	    The structure is filled in with the current value
	    for each field.

Returns the target of /dev/vt/console_user. The argument is an address of an int variable. The number of the VT device which /dev/vt/console_user points to is returned. If /dev/vt/console_user points to /dev/console, then 0 is returned.


Obtains the active VT number and a list of open VTs. The argument is an address to the following structure:

struct vt_stat {
	    unsigned short	v_active, /* number of the active VT */
	              	v_signal, /* not used */
	              	v_state;  /* count of open VTs.  For every 1 in this
	                             field, there is an open VT */

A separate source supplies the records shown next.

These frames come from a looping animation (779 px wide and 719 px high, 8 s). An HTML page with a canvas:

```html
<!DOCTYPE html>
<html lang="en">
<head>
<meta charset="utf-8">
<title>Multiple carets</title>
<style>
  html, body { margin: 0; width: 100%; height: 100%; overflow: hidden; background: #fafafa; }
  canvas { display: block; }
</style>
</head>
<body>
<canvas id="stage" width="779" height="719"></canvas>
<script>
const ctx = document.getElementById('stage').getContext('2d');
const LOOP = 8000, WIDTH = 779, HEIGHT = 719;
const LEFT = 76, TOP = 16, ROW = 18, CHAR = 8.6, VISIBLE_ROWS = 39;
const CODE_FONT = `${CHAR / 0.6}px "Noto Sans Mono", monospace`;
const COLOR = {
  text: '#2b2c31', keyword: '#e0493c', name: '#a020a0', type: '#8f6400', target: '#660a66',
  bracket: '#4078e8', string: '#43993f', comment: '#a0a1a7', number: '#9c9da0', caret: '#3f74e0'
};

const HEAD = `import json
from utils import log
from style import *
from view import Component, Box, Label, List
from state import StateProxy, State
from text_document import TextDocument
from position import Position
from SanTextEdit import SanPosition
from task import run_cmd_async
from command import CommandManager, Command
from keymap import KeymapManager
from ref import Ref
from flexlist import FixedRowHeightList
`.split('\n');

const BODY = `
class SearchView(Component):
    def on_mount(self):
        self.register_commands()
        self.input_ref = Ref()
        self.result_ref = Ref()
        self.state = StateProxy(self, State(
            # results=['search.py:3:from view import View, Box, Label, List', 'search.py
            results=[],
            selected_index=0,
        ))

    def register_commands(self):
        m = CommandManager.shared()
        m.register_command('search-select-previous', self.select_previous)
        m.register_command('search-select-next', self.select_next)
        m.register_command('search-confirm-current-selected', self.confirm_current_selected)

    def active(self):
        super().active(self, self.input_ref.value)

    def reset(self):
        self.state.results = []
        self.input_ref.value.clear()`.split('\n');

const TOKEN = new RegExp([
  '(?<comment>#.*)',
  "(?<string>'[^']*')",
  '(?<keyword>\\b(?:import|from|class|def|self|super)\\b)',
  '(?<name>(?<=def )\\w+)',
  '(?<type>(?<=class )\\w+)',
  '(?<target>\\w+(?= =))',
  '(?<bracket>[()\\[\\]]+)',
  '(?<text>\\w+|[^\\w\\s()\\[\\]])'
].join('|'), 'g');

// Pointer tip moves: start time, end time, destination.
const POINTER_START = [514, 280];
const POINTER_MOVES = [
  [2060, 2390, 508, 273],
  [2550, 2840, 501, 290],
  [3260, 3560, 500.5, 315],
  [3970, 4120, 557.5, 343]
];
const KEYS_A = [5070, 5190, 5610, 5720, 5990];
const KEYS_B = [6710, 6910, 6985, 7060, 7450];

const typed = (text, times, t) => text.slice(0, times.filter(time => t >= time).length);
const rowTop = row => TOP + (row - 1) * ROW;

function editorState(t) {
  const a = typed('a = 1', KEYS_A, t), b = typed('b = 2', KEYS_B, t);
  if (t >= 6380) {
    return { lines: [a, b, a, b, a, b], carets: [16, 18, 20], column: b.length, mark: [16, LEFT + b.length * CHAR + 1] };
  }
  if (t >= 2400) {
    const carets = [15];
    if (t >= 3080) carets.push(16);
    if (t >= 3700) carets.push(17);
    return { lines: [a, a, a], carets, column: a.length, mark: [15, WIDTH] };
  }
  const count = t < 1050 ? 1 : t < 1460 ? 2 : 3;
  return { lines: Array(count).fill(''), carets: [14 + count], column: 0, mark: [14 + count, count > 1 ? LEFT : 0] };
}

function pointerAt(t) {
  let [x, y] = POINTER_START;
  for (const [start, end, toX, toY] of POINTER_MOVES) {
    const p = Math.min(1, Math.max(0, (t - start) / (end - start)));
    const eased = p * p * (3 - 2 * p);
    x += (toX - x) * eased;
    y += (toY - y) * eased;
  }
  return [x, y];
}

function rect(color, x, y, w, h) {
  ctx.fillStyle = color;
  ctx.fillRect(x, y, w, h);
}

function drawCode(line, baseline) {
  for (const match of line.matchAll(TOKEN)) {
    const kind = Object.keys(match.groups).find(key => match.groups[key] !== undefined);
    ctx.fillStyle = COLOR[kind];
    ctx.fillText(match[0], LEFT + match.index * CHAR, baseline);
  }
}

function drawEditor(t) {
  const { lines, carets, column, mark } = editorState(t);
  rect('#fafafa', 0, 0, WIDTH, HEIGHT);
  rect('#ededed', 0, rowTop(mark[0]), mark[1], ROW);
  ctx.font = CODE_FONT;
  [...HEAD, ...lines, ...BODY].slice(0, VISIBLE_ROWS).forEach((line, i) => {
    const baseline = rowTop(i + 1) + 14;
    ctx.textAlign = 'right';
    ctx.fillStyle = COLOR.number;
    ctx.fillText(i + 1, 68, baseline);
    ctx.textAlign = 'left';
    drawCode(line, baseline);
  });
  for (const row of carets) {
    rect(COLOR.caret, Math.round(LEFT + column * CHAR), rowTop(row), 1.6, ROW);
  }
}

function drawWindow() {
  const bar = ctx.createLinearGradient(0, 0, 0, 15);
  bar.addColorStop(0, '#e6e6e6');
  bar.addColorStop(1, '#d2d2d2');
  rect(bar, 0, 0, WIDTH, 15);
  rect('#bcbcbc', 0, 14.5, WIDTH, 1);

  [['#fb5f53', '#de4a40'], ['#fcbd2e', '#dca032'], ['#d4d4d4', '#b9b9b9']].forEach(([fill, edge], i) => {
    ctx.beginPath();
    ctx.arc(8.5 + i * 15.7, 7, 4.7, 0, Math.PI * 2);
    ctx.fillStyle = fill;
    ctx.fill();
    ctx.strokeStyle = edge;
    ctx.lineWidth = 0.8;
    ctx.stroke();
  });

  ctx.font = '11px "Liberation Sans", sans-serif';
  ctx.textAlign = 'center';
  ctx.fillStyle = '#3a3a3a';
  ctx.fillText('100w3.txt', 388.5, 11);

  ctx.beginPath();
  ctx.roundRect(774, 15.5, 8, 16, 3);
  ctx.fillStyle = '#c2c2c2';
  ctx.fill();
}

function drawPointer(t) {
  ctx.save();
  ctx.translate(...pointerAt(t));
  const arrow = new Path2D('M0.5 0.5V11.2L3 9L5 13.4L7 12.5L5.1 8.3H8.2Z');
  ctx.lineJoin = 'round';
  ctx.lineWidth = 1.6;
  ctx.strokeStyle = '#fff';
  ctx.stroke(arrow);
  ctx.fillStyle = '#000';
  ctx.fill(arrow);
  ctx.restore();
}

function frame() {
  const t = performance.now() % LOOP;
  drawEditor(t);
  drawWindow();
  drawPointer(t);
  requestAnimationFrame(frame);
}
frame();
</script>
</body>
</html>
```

With VT_GETSTATE, the VT manager first gets the number of the active VT, then determines the number of open VTs in the system and sets a 1 for each open VT in v_state. Next, the VT manager transfers the information in structure vt_stat passed by the user process.


Finds an available VT. The argument is a pointer to an integer. The integer is filled in with the number of the first available console that no other process has open (and hence, is available to be opened). If there are no available VT's, -1 is filled in.


Tells the VT manager if the process releases (or refuses to release) the display. An argument of 1 indicates the VT is released. An argument of 0 indicates refusal to release. The VT_ACKACQ argument indicates if acquisition of the VT has been completed.


Sets the current VT node (where the ioctl comes from) as the target of /dev/vt/console_user. The sys_devices privilege is required for this ioctl.


Sets the VT mode. The argument is a pointer to a vt_mode structure as defined above. The structure should be filled in with the desired mode. If process-control mode is specified, the signals used to communicate with the process should be specified. If any signals are not specified (value is zero), the signal default is SIGUSR1 (for relsig and acqsig).


If the specified VT is currently active, this call returns immediately. Otherwise, it sleeps until the specified VT becomes active, at which point it returns.



VT devices.

See also

ioctl(2), signal(3C), wscons(7D)


By default, there are only five virtual console instance login prompts running on /dev/vt/# (where “#” represents 2 to 6) in addition to the system console running on /dev/console. Normally Xorg uses the seventh virtual console (/dev/vt/7 .) To switch from consoles to Xserver (which normally picks up the first available virtual console), use [ Ctrl + ] Alt + F7 .

       # svcs  | grep login
       online         17:49:11 svc:/system/console-login:default
       online         17:49:11 svc:/system/console-login:vt2
       online         17:49:11 svc:/system/console-login:vt3
       online         17:49:11 svc:/system/console-login:vt4
       online         17:49:11 svc:/system/console-login:vt5
       online         17:49:11 svc:/system/console-login:vt6

       console-login:default is for the system console, others for
       virtual consoles.

       You can modify properties/disable/enable and remove/add
       virtual consoles using smf(5):

       # svccfg -s console-login add vt8
       # svccfg -s console-login:vt8 setprop ttymon/device=astring: "/dev/vt/8"
       # svcadm enable console-login:vt8